Northern Kentucky walks to end premature birth


One baby out of every ten is born prematurely, and premature birth is the No. 1 killer of babies. The March of Dimes works year-round to make strides to reduce the incidence of premature birth. The March for Babies is the organization’s largest fundraising event, which will be held locally Sunday, April 30 at 9:00 a.m. The walk kicks off at Paul Brown Stadium and is sponsored in part by St. Elizabeth Healthcare. There’s both a three-mile and five-mile walk route.

Kentucky has a 10.8 percent preterm birth rate, which is higher than the U.S. average of 9.6 percent.

“Some of these babies do not survive and many that do spend days, weeks or months in the neonatal intensive care unit and will have lasting consequences like breathing or learning problems,” said Lisa Holloway, maternal and child health director for March of Dimes in Cincinnati and Columbus.

St. Elizabeth Healthcare is sponsoring #WhyIWalk bibs for walkers to write a short note and wear during the walk, as well as the #WhyIWalk tent where all March for Babies participants can share their connection to the mission and learn educational information on having a healthy baby, plus infant and child CPR learning opportunities.

The March of Dimes supports programs, advocacy and research that will reduce preterm birth, so that more babies will be born healthy and full-term, Holloway said.

While the reason for premature labor and birth is often unknown, there are some things women can do to reduce their potential risk. The March of Dimes offers these suggestions:

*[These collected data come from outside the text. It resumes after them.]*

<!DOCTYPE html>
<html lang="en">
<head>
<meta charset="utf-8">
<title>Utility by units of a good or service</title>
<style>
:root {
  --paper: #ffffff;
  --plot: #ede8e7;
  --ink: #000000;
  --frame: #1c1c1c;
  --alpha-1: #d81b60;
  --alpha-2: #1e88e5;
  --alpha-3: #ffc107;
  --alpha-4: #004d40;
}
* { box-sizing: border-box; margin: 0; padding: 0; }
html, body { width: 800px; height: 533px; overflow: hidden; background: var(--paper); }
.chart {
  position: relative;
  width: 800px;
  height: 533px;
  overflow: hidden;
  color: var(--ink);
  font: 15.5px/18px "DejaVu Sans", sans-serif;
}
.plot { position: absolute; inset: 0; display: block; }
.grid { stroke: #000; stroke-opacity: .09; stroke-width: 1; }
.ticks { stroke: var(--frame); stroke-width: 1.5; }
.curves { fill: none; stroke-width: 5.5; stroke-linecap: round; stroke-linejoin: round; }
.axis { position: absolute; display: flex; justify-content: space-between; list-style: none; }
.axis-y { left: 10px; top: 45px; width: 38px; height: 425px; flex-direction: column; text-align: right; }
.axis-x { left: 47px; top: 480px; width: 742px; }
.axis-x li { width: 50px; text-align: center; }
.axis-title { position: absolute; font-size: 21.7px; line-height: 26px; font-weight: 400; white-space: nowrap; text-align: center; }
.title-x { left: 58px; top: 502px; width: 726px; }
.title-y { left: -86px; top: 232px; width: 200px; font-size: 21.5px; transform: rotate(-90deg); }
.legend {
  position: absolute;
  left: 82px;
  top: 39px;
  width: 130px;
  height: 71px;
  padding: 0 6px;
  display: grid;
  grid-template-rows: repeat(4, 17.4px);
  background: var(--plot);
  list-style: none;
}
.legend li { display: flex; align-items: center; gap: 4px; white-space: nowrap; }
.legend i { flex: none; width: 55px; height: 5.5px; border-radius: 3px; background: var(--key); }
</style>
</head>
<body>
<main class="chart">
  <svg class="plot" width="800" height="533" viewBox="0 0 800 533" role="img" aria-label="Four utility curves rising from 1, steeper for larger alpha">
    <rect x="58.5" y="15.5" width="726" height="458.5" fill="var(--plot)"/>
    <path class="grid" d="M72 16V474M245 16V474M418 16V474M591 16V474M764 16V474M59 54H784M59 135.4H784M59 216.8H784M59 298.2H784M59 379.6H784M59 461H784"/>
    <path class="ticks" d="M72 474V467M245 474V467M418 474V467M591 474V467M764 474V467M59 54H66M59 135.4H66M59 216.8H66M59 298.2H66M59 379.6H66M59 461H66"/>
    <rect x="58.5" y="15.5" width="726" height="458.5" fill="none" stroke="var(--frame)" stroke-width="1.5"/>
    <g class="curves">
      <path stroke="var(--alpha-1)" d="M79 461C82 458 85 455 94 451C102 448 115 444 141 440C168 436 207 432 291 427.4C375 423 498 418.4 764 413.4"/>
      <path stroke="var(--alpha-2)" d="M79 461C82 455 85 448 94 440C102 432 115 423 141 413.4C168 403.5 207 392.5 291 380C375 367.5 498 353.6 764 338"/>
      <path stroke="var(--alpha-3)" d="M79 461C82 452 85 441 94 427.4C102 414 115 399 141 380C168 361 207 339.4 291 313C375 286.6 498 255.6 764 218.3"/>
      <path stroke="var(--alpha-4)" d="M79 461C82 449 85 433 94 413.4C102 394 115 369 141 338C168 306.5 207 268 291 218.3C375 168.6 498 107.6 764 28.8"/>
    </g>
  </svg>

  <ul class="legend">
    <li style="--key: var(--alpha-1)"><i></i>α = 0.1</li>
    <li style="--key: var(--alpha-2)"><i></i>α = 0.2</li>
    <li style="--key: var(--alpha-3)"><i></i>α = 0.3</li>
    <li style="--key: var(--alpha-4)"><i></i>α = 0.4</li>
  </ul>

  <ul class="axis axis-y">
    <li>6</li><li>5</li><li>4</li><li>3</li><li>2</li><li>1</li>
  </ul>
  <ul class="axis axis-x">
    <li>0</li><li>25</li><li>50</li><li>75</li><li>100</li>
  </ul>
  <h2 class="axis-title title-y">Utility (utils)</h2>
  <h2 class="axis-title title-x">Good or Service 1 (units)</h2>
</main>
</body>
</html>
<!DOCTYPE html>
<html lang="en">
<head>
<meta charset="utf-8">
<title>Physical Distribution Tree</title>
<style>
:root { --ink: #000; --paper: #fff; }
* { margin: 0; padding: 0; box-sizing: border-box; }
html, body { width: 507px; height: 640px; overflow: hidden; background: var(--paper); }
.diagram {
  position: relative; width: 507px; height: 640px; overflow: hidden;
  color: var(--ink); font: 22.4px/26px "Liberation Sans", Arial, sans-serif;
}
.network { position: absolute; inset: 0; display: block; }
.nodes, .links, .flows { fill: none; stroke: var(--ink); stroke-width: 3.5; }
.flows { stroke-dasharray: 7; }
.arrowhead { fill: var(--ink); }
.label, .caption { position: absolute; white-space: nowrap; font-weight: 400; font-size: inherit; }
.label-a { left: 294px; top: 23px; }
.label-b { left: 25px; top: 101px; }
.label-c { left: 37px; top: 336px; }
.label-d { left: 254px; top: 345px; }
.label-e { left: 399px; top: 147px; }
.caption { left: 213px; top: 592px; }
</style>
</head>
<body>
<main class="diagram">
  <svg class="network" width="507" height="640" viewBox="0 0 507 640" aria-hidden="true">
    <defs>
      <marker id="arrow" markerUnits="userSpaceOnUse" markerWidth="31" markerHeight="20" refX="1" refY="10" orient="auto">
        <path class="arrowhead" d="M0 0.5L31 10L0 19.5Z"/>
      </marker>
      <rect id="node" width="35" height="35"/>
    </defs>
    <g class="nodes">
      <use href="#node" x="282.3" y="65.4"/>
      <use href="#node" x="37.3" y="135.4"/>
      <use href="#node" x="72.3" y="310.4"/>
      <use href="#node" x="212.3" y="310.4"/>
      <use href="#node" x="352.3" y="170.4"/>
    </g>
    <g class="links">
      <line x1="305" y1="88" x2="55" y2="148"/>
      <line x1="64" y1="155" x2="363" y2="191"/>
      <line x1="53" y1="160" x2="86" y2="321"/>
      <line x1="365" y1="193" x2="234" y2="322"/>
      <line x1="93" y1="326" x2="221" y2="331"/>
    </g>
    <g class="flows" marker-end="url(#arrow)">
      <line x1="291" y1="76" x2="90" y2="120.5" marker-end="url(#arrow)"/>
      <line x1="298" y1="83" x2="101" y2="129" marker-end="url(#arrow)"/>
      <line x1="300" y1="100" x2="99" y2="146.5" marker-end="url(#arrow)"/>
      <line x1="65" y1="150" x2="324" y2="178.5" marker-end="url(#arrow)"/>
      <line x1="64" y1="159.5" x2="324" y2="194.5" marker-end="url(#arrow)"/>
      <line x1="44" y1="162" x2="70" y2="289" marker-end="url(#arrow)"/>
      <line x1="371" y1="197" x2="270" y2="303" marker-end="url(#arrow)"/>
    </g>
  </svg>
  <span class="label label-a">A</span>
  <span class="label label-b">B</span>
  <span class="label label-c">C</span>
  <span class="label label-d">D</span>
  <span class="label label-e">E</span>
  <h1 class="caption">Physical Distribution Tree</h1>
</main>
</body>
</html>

  • Don’t smoke, drink alcohol use street drugs or abuse prescription drugs.Ask your provider about programs in your area that can help you quit.
  • Go to your first prenatal care appointment as soon as you think you’re pregnant.During pregnancy, go to all your prenatal care appointments, even if you’re feeling fine. Prenatal care helps your provider make sure you and your baby are healthy.
  • Talk to your provider about your weight.Ask how much weight you should gain during pregnancy. Try to get to a healthy weight before your next pregnancy.
  • Get treated for chronic health conditions,like high blood pressure, diabetes and thyroid problems.
  • Protect yourself from infections.Wash your hands with soap and water after using the bathroom or blowing your nose. Don’t eat  raw meat or fish. Have safe  sex. Don’t touch  cat poop.
  • Reduce your stress.Exercise  and  eat healthy foods. Ask for help from family and friends. Get help if your partner abuses you. Talk to your boss about how to lower your stress at work.
  • Wait at least 18 months between giving birth and getting pregnant again.See your provider for a preconception checkup before your next pregnancy.